Washington: India's large fiscal and current account deficits have impacted market confidence, the IMF has said emphasising that the rupee decline posed both challenges and opportunities for the country.
"The current situation presents a challenge, obviously, to the government of India, but also an opportunity for the government to continue with its policy efforts on a variety of fronts," International Monetary Fund (IMF) spokesman Gerry Rice said.
Rice said the combination of large fiscal deficit and Current Account Deficit (CAD), reliance on portfolio inflows, among other things, have affected market confidence.
"But may be just stepping back on the situation in India, the combination of large fiscal and CAD, high and persistent inflation, sizable unhedged corporate foreign borrowing and reliance on portfolio inflows are longstanding vulnerabilities that have now been elevated as global liquidity conditions tighten, and this clearly has affected market confidence," Rice said in response to a question.

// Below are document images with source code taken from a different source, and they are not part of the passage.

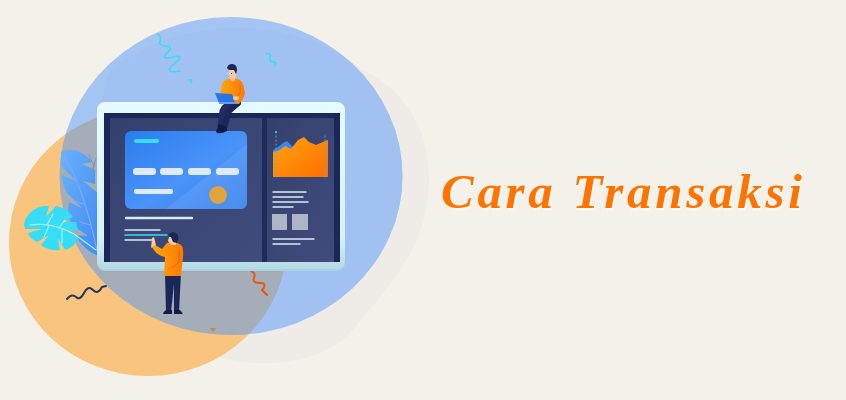
<!DOCTYPE html>
<html lang="id">
<head>
<meta charset="utf-8">
<title>Cara Transaksi</title>
<style>
:root {
  --paper: #f4f1ea;
  --blob: #efece7;
  --sky: #a4c5f4;
  --peach: #f9c47e;
  --overlap: #a5adb9;
  --orange: #ff7300;
  --amber: #ff9d0a;
  --navy: #1b2659;
  --panel: #35426f;
  --blue: #2f80f5;
  --cyan: #37dcf5;
  --mist: #dfe9f8;
}
* { margin: 0; box-sizing: border-box; }
html, body { width: 846px; height: 400px; overflow: hidden; }
.banner { position: relative; width: 846px; height: 400px; overflow: hidden; background: var(--paper); }
.scene { position: absolute; left: 0; top: 0; display: block; }
.title {
  position: absolute; left: 441px; top: 162px;
  font: italic bold 49px/60px "Liberation Serif", serif;
  letter-spacing: 3.7px; white-space: nowrap;
  color: var(--orange); text-shadow: 1px 2px 1px #fffdf8;
}
.ink { fill: none; stroke-linecap: round; stroke-linejoin: round; }
</style>
</head>
<body>
<main class="banner">
  <svg class="scene" width="846" height="400" viewBox="0 0 846 400" role="img" aria-label="Two people working on a large tablet that shows a payment card and a chart">
    <defs>
      <linearGradient id="card-fill" x1="0" y1="0" x2="1" y2="1">
        <stop offset="0" stop-color="#2a7df0"/><stop offset=".55" stop-color="#4a93f8"/><stop offset="1" stop-color="#3a82ea"/>
      </linearGradient>
      <linearGradient id="frame-fill" x1="0" y1="0" x2="0" y2="1">
        <stop offset="0" stop-color="#e6fbff"/><stop offset=".8" stop-color="#d8f2f8"/><stop offset="1" stop-color="#b5dae5"/>
      </linearGradient>
      <linearGradient id="screen-fill" x1="0" y1="0" x2="1" y2="1">
        <stop offset="0" stop-color="#34406c"/><stop offset="1" stop-color="#404c7c"/>
      </linearGradient>
      <linearGradient id="chart-fill" x1="0" y1="0" x2="1" y2="1">
        <stop offset="0" stop-color="#ffa40d"/><stop offset="1" stop-color="#ff6d00"/>
      </linearGradient>
      <linearGradient id="shirt-fill" x1="0" y1="0" x2="1" y2="0">
        <stop offset="0" stop-color="#ffa70f"/><stop offset="1" stop-color="#ff7a00"/>
      </linearGradient>
      <linearGradient id="leaf-fill" x1="0" y1="0" x2="1" y2="1">
        <stop offset="0" stop-color="#6bb0ff"/><stop offset="1" stop-color="#3f8cf3"/>
      </linearGradient>
      <clipPath id="sky-clip"><ellipse cx="231" cy="176" rx="171.500" ry="159"/></clipPath>
      <rect id="card-digits" width="23" height="7" rx="3"/>
    </defs>

    <g id="backdrop">
      <path fill="var(--blob)" d="M110 70C190 8 300 20 360 68C408 92 430 130 429 184C427 250 385 290 356 326C325 368 245 372 200 350C130 320 70 180 110 70Z"/>
      <ellipse cx="148" cy="242" rx="139" ry="134" fill="var(--peach)"/>
      <ellipse cx="231" cy="176" rx="171.500" ry="159" fill="var(--sky)"/>
      <path clip-path="url(#sky-clip)" fill="#9fc0f1" opacity=".6" d="M110 70C190 8 300 20 360 68C408 92 430 130 429 184C427 250 385 290 356 326C325 368 245 372 200 350C130 320 70 180 110 70Z"/>
      <ellipse cx="148" cy="242" rx="139" ry="134" fill="var(--overlap)" clip-path="url(#sky-clip)"/>
    </g>

    <g id="confetti" class="ink" stroke-width="1.500">
      <path stroke="var(--cyan)" d="M157 34Q162 36 160 41T166 46T167 53T173 57T174 64T180 71"/>
      <path stroke="var(--cyan)" d="M266 54Q271 52 270 57T273 62T275 66M189 80Q193 79 191 83"/>
      <path stroke="#26365f" stroke-width="2" d="M67 299Q72 293 76 297T84 293T93 290T102 287L106 286"/>
      <path stroke="#e9570f" stroke-width="2" d="M251 271Q256 273 254 278T260 283T262 290L267 295"/>
    </g>
    <path fill="#e2792b" d="M210 328H216L213 332Z"/>

    <g id="leaves">
      <path fill="url(#leaf-fill)" d="M61 152C72 147 85 152 92 162L82 164L95 170V184L83 181L98 193V256C89 252 80 245 76 235L88 236L72 225C68 216 67 210 69 202L82 208L67 193C63 185 62 180 62 175L76 181L61 166Z"/>
      <path class="ink" stroke="#82a9e8" stroke-width="1.200" d="M64 156Q83 186 97 250M76 181L68 177M84 204L74 201M90 225L80 222"/>
      <path class="ink" stroke="#8494b7" d="M89 155L94 166L91 174M96 158L93 170"/>
      <path fill="var(--cyan)" d="M24 224C27 212 37 205 49 206L46 217L56 206C63 207 69 211 73 217L62 222L76 222L78 230L66 231L78 236C77 243 72 248 65 250L58 238L60 250C53 251 46 249 41 245L49 235L37 242C32 240 29 236 28 233L42 229L25 229Z"/>
      <path class="ink" stroke="#a6f1fb" stroke-width="1.200" d="M30 225Q53 222 74 234L96 250M47 225L53 214M49 226L44 237M59 228L65 220M62 229L62 243"/>
    </g>

    <g id="tablet">
      <rect x="97" y="104" width="248" height="167" rx="8" fill="#a9d2e0"/>
      <rect x="97" y="102" width="248" height="167" rx="8" fill="url(#frame-fill)"/>
      <rect x="104" y="113" width="236" height="149" fill="var(--navy)"/>
      <rect x="110" y="118" width="152" height="144" fill="url(#screen-fill)"/>
      <rect x="267" y="118" width="67" height="144" fill="url(#screen-fill)"/>
      <rect x="262" y="118" width="5" height="144" fill="#202b5a"/>
    </g>

    <g id="payment-card">
      <rect x="125" y="131" width="122" height="78" rx="6" fill="url(#card-fill)"/>
      <path fill="#fff" opacity=".08" d="M247 144V203Q247 209 241 209H166Z"/>
      <rect x="134" y="139" width="25" height="4" rx="2" fill="var(--cyan)"/>
      <g fill="var(--mist)">
        <use href="#card-digits" x="133" y="168"/>
        <use href="#card-digits" x="160" y="168"/>
        <use href="#card-digits" x="188" y="168"/>
        <use href="#card-digits" x="216" y="168"/>
        <rect x="134" y="189" width="39" height="5" rx="2"/>
      </g>
      <circle cx="218" cy="195" r="9" fill="#e0a43d"/>
    </g>

    <g id="card-notes" class="ink" stroke="var(--mist)">
      <path stroke-width="2.400" d="M126 218H192"/>
      <path stroke-width="1.300" d="M125 230H160M125 240H153"/>
      <path stroke="var(--cyan)" stroke-width="1.500" d="M125 235H167"/>
    </g>

    <g id="chart-panel">
      <path fill="#3d83f0" d="M273 150L278 147L283 143L287 141L292 146L300 147L307 141L315 146L328 142V177H273Z"/>
      <path fill="url(#chart-fill)" d="M273 152L280 150L285 146L291 149L298 140L304 137L309 142L316 145L323 142L328 140V177H273Z"/>
      <path class="ink" stroke="#4ea9ef" stroke-dasharray="1 3" d="M276 132V177M325 136V177"/>
      <circle cx="276" cy="132" r="1" fill="var(--cyan)"/>
      <path class="ink" stroke="var(--mist)" stroke-width="1.400" d="M273 192H306M273 197H303M273 202H308M273 207H293M273 239H314M273 244H300"/>
      <path fill="#aeb5c8" d="M272 214H287V230H272ZM292 214H308V230H292Z"/>
    </g>

    <g id="seated-person">
      <path class="ink" stroke="#222c63" stroke-width="7" d="M237 103Q226 104 223 111L221 126"/>
      <path class="ink" stroke="var(--navy)" stroke-width="6" d="M238 103L229 111L224 128"/>
      <path fill="#111b44" d="M219 124L227 127L227 131Q219 135 216 132Z"/>
      <path fill="url(#shirt-fill)" d="M228 79Q232 77 238 79Q243 81 244 88L245 94Q243 100 239 104H227L224 95L220 93L222 84Q223 80 228 79Z"/>
      <path class="ink" stroke="#e06700" d="M240 85L240 94L234 99"/>
      <path fill="#ffc7a0" d="M229 69H236L236 75L235 80Q232 83 230 79Q228 75 229 69Z"/>
      <path fill="var(--navy)" d="M227 68Q228 64 232 64Q237 64 237 70L236 74L234 70L229 70Z"/>
      <path fill="#182451" d="M231 73H232V74H231Z"/>
      <path fill="#2874e8" d="M215 93L232 94L235 103H219Z"/>
      <path fill="#5ba0ff" d="M219 102H237V104H219Z"/>
      <ellipse cx="236" cy="98" rx="3" ry="2" fill="#ffc7a0"/>
    </g>

    <g id="standing-person">
      <path fill="var(--navy)" d="M165 273H181L179 312H174L174 284L171 312H166Z"/>
      <path fill="#111b44" d="M166 310H172V314H163Q163 312 166 310ZM174 310H180L183 314H174Z"/>
      <path fill="url(#shirt-fill)" d="M167 243Q175 240 181 245Q184 248 183 257L181 276H164L165 257Q157 256 152 247L155 245L162 249Z"/>
      <path class="ink" stroke="#dc6200" d="M179 250L179 262L172 268"/>
      <path fill="#ffc7a0" d="M151 248L152 238L154 237L156 245ZM169 237H176V245H171L168 241Z"/>
      <path fill="var(--navy)" d="M168 235Q171 231 176 233Q180 236 177 243L173 242L171 237Z"/>
    </g>
  </svg>
  <h1 class="title">Cara Transaksi</h1>
</main>
</body>
</html>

The Indian economy is battling depreciating rupee and low investor confidence. The currency has dropped over 23 percent since April and had touched a low of 68.80 to a dollar earlier this week.
The CAD, which is the difference between the inflow and outflow of foreign exchange, scaled to a record high level of USD 88.2 billion or 4.8 percent of GDP in 2012-13. The government expects to bring it down to USD 70 billion this year.
With various fiscal tightening measures, the government was able to restrict fiscal deficit to 4.9 percent of GDP in 2012-13.
To a query on the possibility of India selling its gold reserves to the IMF to prop up its currency, Rice said: "I wouldn't want to speculate on any support or programme needs".
Meanwhile, the US India Business Council (USIBC) President Ron Somers emphasised on taking steps to restore investors' confidence.
"Bold leadership that continues to open India's economy and which advances reforms will help staunch the rupees' slide," Somers told PTI.
Lifting FDI caps in Insurance should be the highest priority, while resisting protectionist measures - such as forced manufacturing and backsliding on Intellectual Property protection - is crucial, he said.
On the Land Acquisition Bill, he said, certainly, the existing law dating back to 1894 requires modernisation.
"However, my hope is that the outcome does not discourage investment in the essential sector of infrastructure. Both investment and infrastructure are the need of the hour," Somers said.
First Published: Friday, August 30, 2013, 18:36